**Work request**
Print every entry below again exactly as written, skipping the pictures.

**Dataset content**
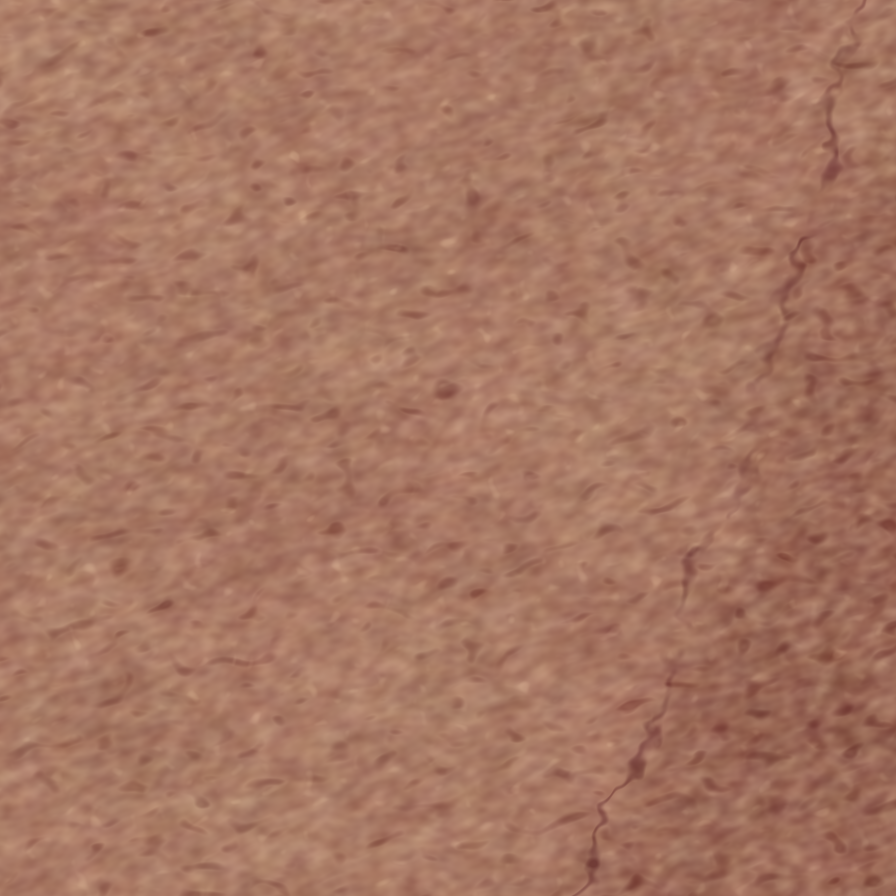
A WebGL 2 fragment shader for this texture:

```glsl
#version 300 es
precision highp float;
// Weathered sandy clay wall: slanted soft grain, dark pits, pale flecks and one broken crack.

#define GRAIN_FREQ vec2(36.0, 62.0)
#define GRAIN_ANGLE 0.40
#define GRAIN_GAIN 0.50
#define PIT_DEPTH 0.60
#define FLECK_GAIN 0.30
#define BLOTCH_GAIN 0.27
#define SHADE_DEPTH 0.32
#define CRACK_WIDTH 0.0065
#define CRACK_DEPTH 0.62
#define DARK_CLAY vec3(0.52, 0.31, 0.26)
#define LIGHT_CLAY vec3(0.70, 0.52, 0.43)

uniform vec2 u_resolution;
out vec4 fragColor;

float hash(vec2 p) {
    vec3 q = fract(vec3(p.xyx) * 0.1031);
    q += dot(q, q.yzx + 33.33);
    return fract((q.x + q.y) * q.z);
}

float cornerSlope(vec2 cell, vec2 offset) {
    float angle = 6.2832 * hash(cell);
    return dot(vec2(cos(angle), sin(angle)), offset);
}

// Gradient noise, roughly -0.7 to 0.7
float noise(vec2 p) {
    p += 100.0;
    vec2 i = floor(p), f = p - i;
    vec2 w = f * f * f * (f * (f * 6.0 - 15.0) + 10.0);
    vec2 e = vec2(1.0, 0.0);
    return mix(mix(cornerSlope(i, f), cornerSlope(i + e, f - e), w.x),
               mix(cornerSlope(i + e.yx, f - e.yx), cornerSlope(i + 1.0, f - 1.0), w.x), w.y);
}

vec2 rotate(vec2 p, float a) {
    float c = cos(a), s = sin(a);
    return vec2(c * p.x + s * p.y, c * p.y - s * p.x);
}

// Horizontal position of the crack at a given height
float crackPath(float y) {
    float wiggle = 0.028 * noise(vec2(y * 8.0, 3.5)) + 0.024 * noise(vec2(y * 25.0, 8.3));
    return 0.63 + 0.335 * pow(max(y, 0.0), 0.75) + wiggle;
}

void main() {
    vec2 uv = gl_FragCoord.xy / u_resolution;
    float crackOffset = uv.x - crackPath(uv.y);
    float rough = smoothstep(-0.08, 0.12, crackOffset);

    // Gently bent coordinates keep the grain from running in straight rows
    vec2 bend = 0.018 * vec2(noise(uv * 13.0), noise(uv * 13.0 + 40.0));
    vec2 g = rotate(uv + bend, GRAIN_ANGLE);
    vec2 h = rotate(uv - bend, GRAIN_ANGLE * 0.5);

    // Grain in three sizes
    float coarse = noise(g * GRAIN_FREQ);
    float medium = noise(h * GRAIN_FREQ * 1.45 + 17.0);
    float fine = noise(g * GRAIN_FREQ * vec2(2.4, 2.0) + 53.0);
    float tone = 0.80 + GRAIN_GAIN * (0.80 * coarse + 0.68 * medium + 0.22 * fine) * (1.0 + 0.3 * rough);

    // Sparse pits and flecks
    float pit = noise(h * GRAIN_FREQ * vec2(0.85, 0.9) + 71.0) + 0.3 * medium;
    float fleck = noise(g * GRAIN_FREQ * vec2(1.4, 1.0) + 29.0) + 0.2 * medium;
    tone -= PIT_DEPTH * smoothstep(0.22, 0.62, pit + 0.06 * rough);
    tone += FLECK_GAIN * smoothstep(0.30, 0.66, fleck);

    // Broad blotches, and a darker zone beyond the crack toward the bottom
    float blotch = 0.8 * noise(uv * vec2(4.0, 6.0) + 5.0) + 0.9 * noise(g * vec2(13.0, 20.0));
    tone += BLOTCH_GAIN * (blotch + 0.5 * noise(h * vec2(24.0, 34.0) + 9.0));
    tone -= SHADE_DEPTH * rough * smoothstep(1.1, 0.5, uv.y);
    tone += 0.06 * smoothstep(0.5, 1.0, uv.y - 0.3 * uv.x);

    // Crack with ragged sides and gaps
    float ragged = 0.013 * noise(uv * 55.0) + 0.006 * coarse;
    float width = CRACK_WIDTH * (0.9 + 1.1 * noise(vec2(uv.y * 24.0, 12.7)));
    float line = 1.0 - smoothstep(0.1 * width, 1.5 * width, abs(crackOffset + ragged));
    float unbroken = smoothstep(-0.45, 0.10, noise(vec2(uv.y * 13.0, 21.4)) + 0.5 * coarse);
    float crack = line * unbroken;
    tone -= CRACK_DEPTH * crack;

    // Clay colour with slight drifts between rose and ochre
    vec3 color = mix(DARK_CLAY, LIGHT_CLAY, clamp(tone, -0.35, 1.6));
    float hue = 0.6 * noise(uv * vec2(5.0, 4.0) + 60.0) + 0.8 * noise(g * GRAIN_FREQ * 0.6 + 83.0);
    color += hue * vec3(0.012, -0.014, 0.002);
    color += noise(h * GRAIN_FREQ * 0.7 + 37.0) * vec3(-0.006, 0.0, 0.022);
    color += crack * vec3(-0.01, -0.005, 0.006);
    fragColor = vec4(clamp(color, 0.0, 1.0), 1.0);
}
```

**Result below**
A WebGL 2 fragment shader for this texture:

```glsl
#version 300 es
precision highp float;
// Weathered sandy clay wall: slanted soft grain, dark pits, pale flecks and one broken crack.

#define GRAIN_FREQ vec2(36.0, 62.0)
#define GRAIN_ANGLE 0.40
#define GRAIN_GAIN 0.50
#define PIT_DEPTH 0.60
#define FLECK_GAIN 0.30
#define BLOTCH_GAIN 0.27
#define SHADE_DEPTH 0.32
#define CRACK_WIDTH 0.0065
#define CRACK_DEPTH 0.62
#define DARK_CLAY vec3(0.52, 0.31, 0.26)
#define LIGHT_CLAY vec3(0.70, 0.52, 0.43)

uniform vec2 u_resolution;
out vec4 fragColor;

float hash(vec2 p) {
    vec3 q = fract(vec3(p.xyx) * 0.1031);
    q += dot(q, q.yzx + 33.33);
    return fract((q.x + q.y) * q.z);
}

float cornerSlope(vec2 cell, vec2 offset) {
    float angle = 6.2832 * hash(cell);
    return dot(vec2(cos(angle), sin(angle)), offset);
}

// Gradient noise, roughly -0.7 to 0.7
float noise(vec2 p) {
    p += 100.0;
    vec2 i = floor(p), f = p - i;
    vec2 w = f * f * f * (f * (f * 6.0 - 15.0) + 10.0);
    vec2 e = vec2(1.0, 0.0);
    return mix(mix(cornerSlope(i, f), cornerSlope(i + e, f - e), w.x),
               mix(cornerSlope(i + e.yx, f - e.yx), cornerSlope(i + 1.0, f - 1.0), w.x), w.y);
}

vec2 rotate(vec2 p, float a) {
    float c = cos(a), s = sin(a);
    return vec2(c * p.x + s * p.y, c * p.y - s * p.x);
}

// Horizontal position of the crack at a given height
float crackPath(float y) {
    float wiggle = 0.028 * noise(vec2(y * 8.0, 3.5)) + 0.024 * noise(vec2(y * 25.0, 8.3));
    return 0.63 + 0.335 * pow(max(y, 0.0), 0.75) + wiggle;
}

void main() {
    vec2 uv = gl_FragCoord.xy / u_resolution;
    float crackOffset = uv.x - crackPath(uv.y);
    float rough = smoothstep(-0.08, 0.12, crackOffset);

    // Gently bent coordinates keep the grain from running in straight rows
    vec2 bend = 0.018 * vec2(noise(uv * 13.0), noise(uv * 13.0 + 40.0));
    vec2 g = rotate(uv + bend, GRAIN_ANGLE);
    vec2 h = rotate(uv - bend, GRAIN_ANGLE * 0.5);

    // Grain in three sizes
    float coarse = noise(g * GRAIN_FREQ);
    float medium = noise(h * GRAIN_FREQ * 1.45 + 17.0);
    float fine = noise(g * GRAIN_FREQ * vec2(2.4, 2.0) + 53.0);
    float tone = 0.80 + GRAIN_GAIN * (0.80 * coarse + 0.68 * medium + 0.22 * fine) * (1.0 + 0.3 * rough);

    // Sparse pits and flecks
    float pit = noise(h * GRAIN_FREQ * vec2(0.85, 0.9) + 71.0) + 0.3 * medium;
    float fleck = noise(g * GRAIN_FREQ * vec2(1.4, 1.0) + 29.0) + 0.2 * medium;
    tone -= PIT_DEPTH * smoothstep(0.22, 0.62, pit + 0.06 * rough);
    tone += FLECK_GAIN * smoothstep(0.30, 0.66, fleck);

    // Broad blotches, and a darker zone beyond the crack toward the bottom
    float blotch = 0.8 * noise(uv * vec2(4.0, 6.0) + 5.0) + 0.9 * noise(g * vec2(13.0, 20.0));
    tone += BLOTCH_GAIN * (blotch + 0.5 * noise(h * vec2(24.0, 34.0) + 9.0));
    tone -= SHADE_DEPTH * rough * smoothstep(1.1, 0.5, uv.y);
    tone += 0.06 * smoothstep(0.5, 1.0, uv.y - 0.3 * uv.x);

    // Crack with ragged sides and gaps
    float ragged = 0.013 * noise(uv * 55.0) + 0.006 * coarse;
    float width = CRACK_WIDTH * (0.9 + 1.1 * noise(vec2(uv.y * 24.0, 12.7)));
    float line = 1.0 - smoothstep(0.1 * width, 1.5 * width, abs(crackOffset + ragged));
    float unbroken = smoothstep(-0.45, 0.10, noise(vec2(uv.y * 13.0, 21.4)) + 0.5 * coarse);
    float crack = line * unbroken;
    tone -= CRACK_DEPTH * crack;

    // Clay colour with slight drifts between rose and ochre
    vec3 color = mix(DARK_CLAY, LIGHT_CLAY, clamp(tone, -0.35, 1.6));
    float hue = 0.6 * noise(uv * vec2(5.0, 4.0) + 60.0) + 0.8 * noise(g * GRAIN_FREQ * 0.6 + 83.0);
    color += hue * vec3(0.012, -0.014, 0.002);
    color += noise(h * GRAIN_FREQ * 0.7 + 37.0) * vec3(-0.006, 0.0, 0.022);
    color += crack * vec3(-0.01, -0.005, 0.006);
    fragColor = vec4(clamp(color, 0.0, 1.0), 1.0);
}
```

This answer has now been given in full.